Other avenues include Apprenticeships, which provide a good framework in that funding can be used across a broad range of qualifications, from Level 2 – training Fork Lift Truck drivers, to Level 6 – sending candidates to university to study supply chain management at degree level. However, drawbacks include the demand for 20% “off the job” learning and the fact that the Apprenticeship Levy funds training costs, but not salary costs. Apprenticeship funding may also be hard for SMEs to navigate, but the good news is that UKWA can help broker relationships, introducing our smaller members to Levy-paying companies who have funds to spare.
By comparison, the Kickstart initiative, aimed at 16-24 year olds on Universal Credit, does fund salary (minimum wage), as well as National Insurance and pension for 6 months. It aims to create 250,000 new jobs and was warmly welcomed when it was launched by UKWA. Not least, the Association’s view was that it offered employers the chance to showcase the industry as well as attract young people into jobs.
However, so far it has not been widely taken up by logistics employers and time is running out – the scheme stipulates that Kickstart employees must start work by December this year.
There is also the Lifetime Skills Guarantee.

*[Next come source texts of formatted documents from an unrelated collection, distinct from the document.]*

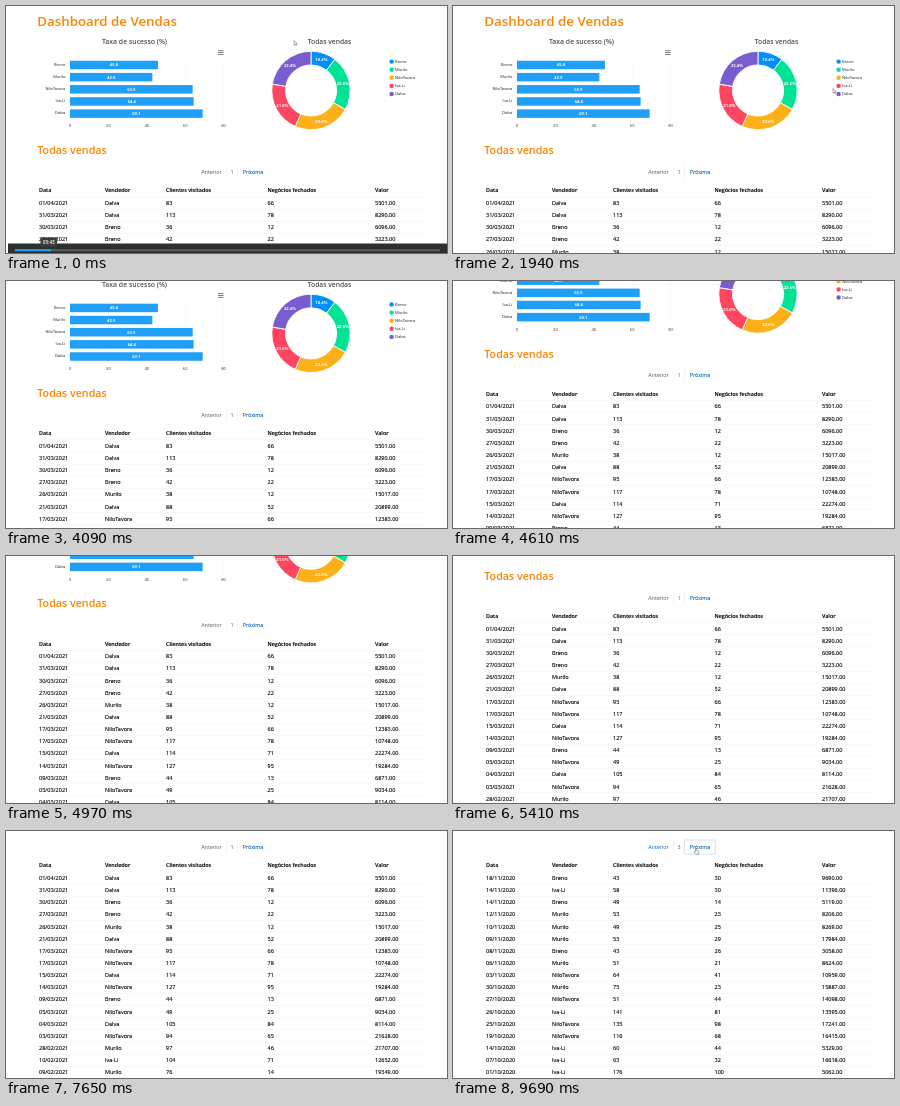
Animation, 441 px wide and 247 px high, one loop 9790 ms. Source, as an HTML page:

```html
<!DOCTYPE html>
<html lang="pt">
<head>
<meta charset="utf-8">
<title>Dashboard de Vendas</title>
<style>
html, body { margin: 0; width: 100%; height: 100%; overflow: hidden; background: #fff; }
svg { display: block; width: 100vw; height: 100vh; font-family: "Open Sans", "Noto Sans", sans-serif; }
</style>
</head>
<body>
<svg id="stage" viewBox="0 0 441 247"></svg>
<script>
const LOOP = 9790;
const INK = '#000', GREY = '#50575e', BLUE = '#0068b8', ORANGE = '#fb8500', RULE = '#eceef0';
const ROW_STEP = 12.15;
const COLUMNS = [33, 99, 160, 261.5, 369];

const sellers = [
  { name: 'Breno', rate: 45.8, share: 10.4, color: '#008ffb' },
  { name: 'Murilo', rate: 42.9, share: 22.6, color: '#00e396' },
  { name: 'NiloTavora', rate: 63.9, share: 23.6, color: '#feb019' },
  { name: 'Iva-Li', rate: 64.4, share: 21.0, color: '#ff4560' },
  { name: 'Dalva', rate: 69.1, share: 22.4, color: '#775dd0' }
];

// Each row: date, seller index, visits, deals, value
const firstPage = `01/04 4 83 66 5501
31/03 4 113 78 8290
30/03 0 36 12 6096
27/03 0 42 22 3223
26/03 1 38 12 15017
21/03 4 88 52 20899
17/03 2 95 66 12383
17/03 2 117 78 10748
15/03 4 114 71 22274
14/03 2 127 95 19284
09/03 0 44 13 6871
05/03 2 49 25 9034
04/03 4 105 84 8114
03/03 2 94 65 21628
28/02 1 97 46 21707
10/02 3 104 71 12652
09/02 1 76 14 19349`;

const thirdPage = `18/11 0 43 30 9690
14/11 3 58 30 11396
14/11 0 49 14 5119
12/11 1 53 23 8206
10/11 1 49 25 8269
09/11 1 53 29 17984
08/11 0 43 26 3058
06/11 1 51 21 8624
03/11 2 64 41 10959
30/10 1 75 23 15887
27/10 2 51 44 14098
26/10 3 141 81 13595
25/10 2 135 98 17241
19/10 2 116 68 16415
14/10 3 60 44 5329
07/10 3 63 32 16618
01/10 3 176 100 5062`;

function parsePage(source, year) {
  return source.split('\n').map(line => {
    const [date, seller, visits, deals, value] = line.split(' ');
    return [`${date}/${year}`, sellers[seller].name, visits, deals, `${value}.00`];
  });
}

function randomPage() {
  let seed = 41;
  const random = (low, high) => {
    seed = (seed * 16807) % 2147483647;
    return Math.floor(low + (high - low) * seed / 2147483647);
  };
  return Array.from({ length: 17 }, (_, i) => {
    const day = new Date(2021, 1, 5 - Math.round(i * 4.5));
    const visits = random(36, 140);
    const pad = n => String(n).padStart(2, '0');
    return [
      `${pad(day.getDate())}/${pad(day.getMonth() + 1)}/${day.getFullYear()}`,
      sellers[random(0, 5)].name, visits, Math.round(visits * random(30, 80) / 100),
      `${random(3000, 22000)}.00`
    ];
  });
}

const text = (x, y, size, content, fill = INK, extra = '') =>
  `<text x="${x}" y="${y + size * 0.36}" font-size="${size}" fill="${fill}" ${extra}>${content}</text>`;
const rect = (x, y, w, h, fill, extra = '') =>
  `<rect x="${x}" y="${y}" width="${w}" height="${h}" fill="${fill}" ${extra}/>`;
const MIDDLE = 'text-anchor="middle"', END = 'text-anchor="end"', BOLD = 'font-weight="700"';
const SEMI = 'font-weight="600"';
const FIRM = `stroke="${INK}" stroke-width=".12"`;

function barChart() {
  let out = text(128.5, 36, 6.9, 'Taxa de sucesso (%)', '#4a5157', `${MIDDLE} ${SEMI}`);
  for (let i = 0; i < 3; i++) out += rect(212, 44.4 + i * 1.8, 5.6, 0.75, GREY);
  for (let i = 0; i <= 4; i++) {
    const x = 64 + i * 38.4;
    out += rect(x - 0.15, 53, 0.3, 61.5, RULE) + text(x, 120, 4.1, i * 20, '#30363b', MIDDLE);
  }
  sellers.forEach(({ name, rate }, i) => {
    const y = 59 + i * 12.15, width = rate * 1.92;
    out += rect(64, y - 4.25, width, 8.5, '#1f9ff8')
      + text(59.3, y - 0.6, 4, name, '#1d2224', END)
      + text(64 + width / 2, y, 4.1, rate.toFixed(1), '#fff', `${MIDDLE} ${BOLD}`);
  });
  return out;
}

function donutChart() {
  const cx = 305, cy = 84.5, outer = 39.2, inner = 25.6;
  const at = (percent, r) => {
    const angle = percent / 50 * Math.PI;
    return [cx + r * Math.sin(angle), cy - r * Math.cos(angle)];
  };
  let out = text(323.5, 36, 6.7, 'Todas vendas', '#4a5157', `${MIDDLE} ${SEMI}`);
  let labels = '', start = 0;
  sellers.forEach(({ name, share, color }, i) => {
    const end = start + share;
    out += `<path d="M${at(start, outer)}A${outer} ${outer} 0 0 1 ${at(end, outer)}L${at(end, inner)}`
      + `A${inner} ${inner} 0 0 0 ${at(start, inner)}Z" fill="${color}" stroke="#fff" stroke-width=".9"/>`;
    const [x, y] = at(start + share / 2, 32.5);
    labels += text(x, y, 4.2, share.toFixed(1) + '%', '#fff', `${MIDDLE} ${BOLD}`);
    const legendY = 55.6 + i * 8.1;
    labels += `<circle cx="385.6" cy="${legendY}" r="2.2" fill="${color}"/>`
      + text(389, legendY, 4.1, name, '#1d2224');
    start = end;
  });
  return out + labels;
}

function tableRows(rows) {
  return rows.map((cells, i) => {
    const y = 197 + i * ROW_STEP;
    return rect(31, y + 5.9, 389, 0.4, RULE)
      + cells.map((cell, c) => text(COLUMNS[c], y, 5.5, cell, INK, FIRM)).join('');
  }).join('');
}

function pager(number) {
  return rect(220.3, 159.5, 0.5, 13, '#e3e6e9') + rect(231, 159.5, 0.5, 13, '#e3e6e9')
    + (number > 1 ? rect(231.3, 159, 31, 14.2, '#fff', 'stroke="#c4e0f5" stroke-width=".9" rx="1"') : '')
    + text(205.5, 166, 5.4, 'Anterior', number > 1 ? BLUE : GREY, MIDDLE)
    + text(226, 166, 5.4, number, number > 1 ? GREY : BLUE, MIDDLE)
    + text(247, 166, 5.4, 'Próxima', BLUE, `${MIDDLE} stroke="${BLUE}" stroke-width=".1"`);
}

function playerBar() {
  return rect(2, 237.5, 439, 9.5, '#2d2f31')
    + rect(9, 243.2, 425, 2, '#5c6063') + rect(9, 243.2, 36, 2, '#1ba7ea')
    + rect(34.5, 231.5, 16.5, 9, '#3a3c3e', 'rx="1"')
    + text(42.8, 236, 4.7, '05:43', '#fff', `${MIDDLE} ${SEMI}`);
}

const headings = ['Data', 'Vendedor', 'Clientes visitados', 'Negócios fechados', 'Valor'];
const pages = [parsePage(firstPage, 2021), randomPage(), parsePage(thirdPage, 2020)];

document.getElementById('stage').innerHTML = rect(0, 0, 441, 247, '#fff')
  + '<g id="content">'
  + text(31.3, 15, 13.3, 'Dashboard de Vendas', ORANGE, SEMI)
  + barChart() + donutChart()
  + text(31.3, 144.2, 10.7, 'Todas vendas', ORANGE, SEMI)
  + headings.map((label, c) => text(COLUMNS[c], 184.4, 5.4, label, INK, `${SEMI} ${FIRM}`)).join('')
  + rect(31, 190.8, 389, 0.4, RULE)
  + pages.map((rows, i) => `<g class="page">${pager(i + 1)}${tableRows(rows)}</g>`).join('')
  + '</g>'
  + '<g id="cursor" fill="#fff" stroke="#333" stroke-width=".4">'
  + '<path id="arrow" d="M0 0V4.6L1.1 3.6L1.9 5.2L2.6 4.8L1.8 3.4H3.2Z"/>'
  + '<path id="hand" d="M1.4 3.4V.5Q1.9 -.2 2.4 .5V2.5L4.4 3Q5 3.2 4.9 4L4.4 6.4H1.8L.2 4.2Q.2 3.3 1.4 4Z"/></g>'
  + `<g id="player">${playerBar()}</g>`;

const byId = id => document.getElementById(id);
const content = byId('content'), cursor = byId('cursor'), player = byId('player');
const arrow = byId('arrow'), hand = byId('hand');
const pageGroups = [...document.querySelectorAll('.page')];

const scrollKeys = [[3770, 0], [4090, 32], [4610, 71.4], [5410, 124.3], [5970, 145.5], [6290, 150]];
const clamp01 = v => Math.max(0, Math.min(1, v));
const show = (node, visible) => node.setAttribute('display', visible ? 'inline' : 'none');

// Cubic Hermite curve through the scroll keys
function scrollAt(time) {
  const last = scrollKeys.length - 1;
  if (time <= scrollKeys[0][0]) return 0;
  if (time >= scrollKeys[last][0]) return scrollKeys[last][1];
  const i = scrollKeys.findIndex(key => key[0] > time) - 1;
  const slope = k => {
    if (k === last) return 0;
    const [t0, y0] = scrollKeys[Math.max(0, k - 1)], [t1, y1] = scrollKeys[k + 1];
    return (y1 - y0) / (t1 - t0);
  };
  const [t0, y0] = scrollKeys[i], [t1, y1] = scrollKeys[i + 1];
  const span = t1 - t0, u = (time - t0) / span, v = 1 - u;
  return y0 * v * v * (1 + 2 * u) + y1 * u * u * (3 - 2 * u)
    + span * u * v * (slope(i) * v - slope(i + 1) * u);
}

function cursorAt(time) {
  if (time >= 8130) return [241, 16.8];
  if (time >= 3180) return null;
  const u = clamp01((time - 980) / 900), eased = u * u * (3 - 2 * u);
  return [288 + 92 * eased, 34.5 + 48 * eased];
}

function render(time) {
  content.setAttribute('transform', `translate(0 ${-scrollAt(time)})`);
  player.setAttribute('opacity', 1 - clamp01((time - 980) / 240));
  const page = time < 8490 ? 0 : time < 9290 ? 1 : 2;
  pageGroups.forEach((group, i) => show(group, i === page));
  const point = cursorAt(time);
  show(cursor, point);
  show(arrow, time < 8130);
  show(hand, time >= 8130);
  if (point) cursor.setAttribute('transform', `translate(${point})`);
}

const startTime = performance.now();
function tick() {
  render((performance.now() - startTime) % LOOP);
  requestAnimationFrame(tick);
}
render(0);
requestAnimationFrame(tick);
</script>
</body>
</html>
```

Announced last September by the Government, this was trailed as potentially benefiting tens of thousands of adults with hundreds of fully funded training courses at Level 3 (A Level equivalent) from April 2021. These courses include several in logistics; one specifically in warehousing and storage.
Warehousing fits perfectly with this vision; as an industry we represent a vehicle for social mobility, able to recruit those without qualifications, train them for important roles and equip them to build a fulfilling and successful career.
Unfortunately, as the Government website points out, “not all qualifications are offered by all providers”. No details of live courses are available from the awarding organisation, Highfield Qualifications, and it appears that few, if any, training providers are actually delivering the Level 3 Diploma in Warehousing and Storage (RQF). This is a matter of some concern, and UKWA will be pushing hard to find out more on behalf of our members.
Ultimately, it is down to the sector to provide high quality sector-specific training. The benefits of learning and development are well documented. Not only does training provide the necessary technical skills to do the job, it improves productivity and performance.
Employees who have access to training and professional development increase in confidence, take ownership of their responsibilities and make more loyal workers who are less likely to leave your business – and, as we know, staff retention can be a challenge in our sector.
There is a strong, pent-up demand for training following the months of social distancing and home working during lockdown. Workers are ready to re-engage in their own development, and we need to capitalise on the newly-recognised status of logistics with world class training provision.
This is an issue at the top of our agenda at UKWA – we can and will do more to attract and nurture talent in the industry, so watch this space. New and improved training opportunities are coming soon!